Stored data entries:
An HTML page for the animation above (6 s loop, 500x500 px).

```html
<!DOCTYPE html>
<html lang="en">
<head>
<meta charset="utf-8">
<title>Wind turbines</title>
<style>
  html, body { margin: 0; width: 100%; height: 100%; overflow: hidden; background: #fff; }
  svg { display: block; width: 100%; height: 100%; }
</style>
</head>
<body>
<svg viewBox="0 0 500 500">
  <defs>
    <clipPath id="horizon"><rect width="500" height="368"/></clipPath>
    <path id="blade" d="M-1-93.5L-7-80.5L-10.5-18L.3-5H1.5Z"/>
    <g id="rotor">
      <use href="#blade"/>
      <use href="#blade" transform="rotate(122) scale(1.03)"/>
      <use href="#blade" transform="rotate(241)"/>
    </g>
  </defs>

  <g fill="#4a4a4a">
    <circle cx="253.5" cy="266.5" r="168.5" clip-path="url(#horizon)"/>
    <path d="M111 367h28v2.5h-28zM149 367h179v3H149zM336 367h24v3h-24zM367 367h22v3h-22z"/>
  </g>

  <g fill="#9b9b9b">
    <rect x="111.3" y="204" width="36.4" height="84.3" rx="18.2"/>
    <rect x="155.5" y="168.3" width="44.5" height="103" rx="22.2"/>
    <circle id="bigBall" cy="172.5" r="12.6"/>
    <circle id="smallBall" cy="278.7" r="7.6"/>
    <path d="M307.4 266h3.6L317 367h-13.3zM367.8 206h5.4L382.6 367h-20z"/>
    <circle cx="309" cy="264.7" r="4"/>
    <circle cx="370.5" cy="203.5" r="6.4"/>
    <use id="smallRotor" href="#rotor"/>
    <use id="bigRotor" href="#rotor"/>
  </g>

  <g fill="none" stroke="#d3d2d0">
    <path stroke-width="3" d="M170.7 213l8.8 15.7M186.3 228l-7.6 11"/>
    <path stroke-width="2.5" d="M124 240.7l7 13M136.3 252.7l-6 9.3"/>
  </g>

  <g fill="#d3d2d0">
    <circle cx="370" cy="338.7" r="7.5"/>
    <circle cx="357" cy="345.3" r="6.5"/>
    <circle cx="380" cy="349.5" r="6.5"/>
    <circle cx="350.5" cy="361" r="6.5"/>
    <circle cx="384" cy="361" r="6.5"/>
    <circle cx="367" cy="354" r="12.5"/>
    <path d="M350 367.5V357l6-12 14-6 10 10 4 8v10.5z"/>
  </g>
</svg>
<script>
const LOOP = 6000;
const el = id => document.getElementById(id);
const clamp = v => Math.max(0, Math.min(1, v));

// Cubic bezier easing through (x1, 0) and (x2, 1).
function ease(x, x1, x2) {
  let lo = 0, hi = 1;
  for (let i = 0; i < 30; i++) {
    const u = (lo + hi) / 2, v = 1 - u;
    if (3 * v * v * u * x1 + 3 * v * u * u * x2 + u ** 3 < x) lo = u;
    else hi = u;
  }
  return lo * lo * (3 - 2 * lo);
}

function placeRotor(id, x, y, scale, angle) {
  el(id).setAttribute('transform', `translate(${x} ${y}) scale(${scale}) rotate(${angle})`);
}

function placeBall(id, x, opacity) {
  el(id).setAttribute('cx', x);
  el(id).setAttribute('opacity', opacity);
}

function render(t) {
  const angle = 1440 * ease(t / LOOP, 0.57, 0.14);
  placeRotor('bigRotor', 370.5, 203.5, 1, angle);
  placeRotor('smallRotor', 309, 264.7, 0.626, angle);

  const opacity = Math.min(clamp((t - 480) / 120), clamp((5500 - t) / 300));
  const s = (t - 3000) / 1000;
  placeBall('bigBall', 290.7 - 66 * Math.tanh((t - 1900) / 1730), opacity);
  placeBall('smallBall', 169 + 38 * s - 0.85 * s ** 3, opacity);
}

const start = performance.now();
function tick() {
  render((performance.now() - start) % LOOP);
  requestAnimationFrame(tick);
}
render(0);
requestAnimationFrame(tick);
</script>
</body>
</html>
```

WHAT IS REQUIRED
Every record must be retyped so that it matches the original exactly.

YOUR RESPONSE
An HTML page for the animation above (6 s loop, 500x500 px).

```html
<!DOCTYPE html>
<html lang="en">
<head>
<meta charset="utf-8">
<title>Wind turbines</title>
<style>
  html, body { margin: 0; width: 100%; height: 100%; overflow: hidden; background: #fff; }
  svg { display: block; width: 100%; height: 100%; }
</style>
</head>
<body>
<svg viewBox="0 0 500 500">
  <defs>
    <clipPath id="horizon"><rect width="500" height="368"/></clipPath>
    <path id="blade" d="M-1-93.5L-7-80.5L-10.5-18L.3-5H1.5Z"/>
    <g id="rotor">
      <use href="#blade"/>
      <use href="#blade" transform="rotate(122) scale(1.03)"/>
      <use href="#blade" transform="rotate(241)"/>
    </g>
  </defs>

  <g fill="#4a4a4a">
    <circle cx="253.5" cy="266.5" r="168.5" clip-path="url(#horizon)"/>
    <path d="M111 367h28v2.5h-28zM149 367h179v3H149zM336 367h24v3h-24zM367 367h22v3h-22z"/>
  </g>

  <g fill="#9b9b9b">
    <rect x="111.3" y="204" width="36.4" height="84.3" rx="18.2"/>
    <rect x="155.5" y="168.3" width="44.5" height="103" rx="22.2"/>
    <circle id="bigBall" cy="172.5" r="12.6"/>
    <circle id="smallBall" cy="278.7" r="7.6"/>
    <path d="M307.4 266h3.6L317 367h-13.3zM367.8 206h5.4L382.6 367h-20z"/>
    <circle cx="309" cy="264.7" r="4"/>
    <circle cx="370.5" cy="203.5" r="6.4"/>
    <use id="smallRotor" href="#rotor"/>
    <use id="bigRotor" href="#rotor"/>
  </g>

  <g fill="none" stroke="#d3d2d0">
    <path stroke-width="3" d="M170.7 213l8.8 15.7M186.3 228l-7.6 11"/>
    <path stroke-width="2.5" d="M124 240.7l7 13M136.3 252.7l-6 9.3"/>
  </g>

  <g fill="#d3d2d0">
    <circle cx="370" cy="338.7" r="7.5"/>
    <circle cx="357" cy="345.3" r="6.5"/>
    <circle cx="380" cy="349.5" r="6.5"/>
    <circle cx="350.5" cy="361" r="6.5"/>
    <circle cx="384" cy="361" r="6.5"/>
    <circle cx="367" cy="354" r="12.5"/>
    <path d="M350 367.5V357l6-12 14-6 10 10 4 8v10.5z"/>
  </g>
</svg>
<script>
const LOOP = 6000;
const el = id => document.getElementById(id);
const clamp = v => Math.max(0, Math.min(1, v));

// Cubic bezier easing through (x1, 0) and (x2, 1).
function ease(x, x1, x2) {
  let lo = 0, hi = 1;
  for (let i = 0; i < 30; i++) {
    const u = (lo + hi) / 2, v = 1 - u;
    if (3 * v * v * u * x1 + 3 * v * u * u * x2 + u ** 3 < x) lo = u;
    else hi = u;
  }
  return lo * lo * (3 - 2 * lo);
}

function placeRotor(id, x, y, scale, angle) {
  el(id).setAttribute('transform', `translate(${x} ${y}) scale(${scale}) rotate(${angle})`);
}

function placeBall(id, x, opacity) {
  el(id).setAttribute('cx', x);
  el(id).setAttribute('opacity', opacity);
}

function render(t) {
  const angle = 1440 * ease(t / LOOP, 0.57, 0.14);
  placeRotor('bigRotor', 370.5, 203.5, 1, angle);
  placeRotor('smallRotor', 309, 264.7, 0.626, angle);

  const opacity = Math.min(clamp((t - 480) / 120), clamp((5500 - t) / 300));
  const s = (t - 3000) / 1000;
  placeBall('bigBall', 290.7 - 66 * Math.tanh((t - 1900) / 1730), opacity);
  placeBall('smallBall', 169 + 38 * s - 0.85 * s ** 3, opacity);
}

const start = performance.now();
function tick() {
  render((performance.now() - start) % LOOP);
  requestAnimationFrame(tick);
}
render(0);
requestAnimationFrame(tick);
</script>
</body>
</html>
```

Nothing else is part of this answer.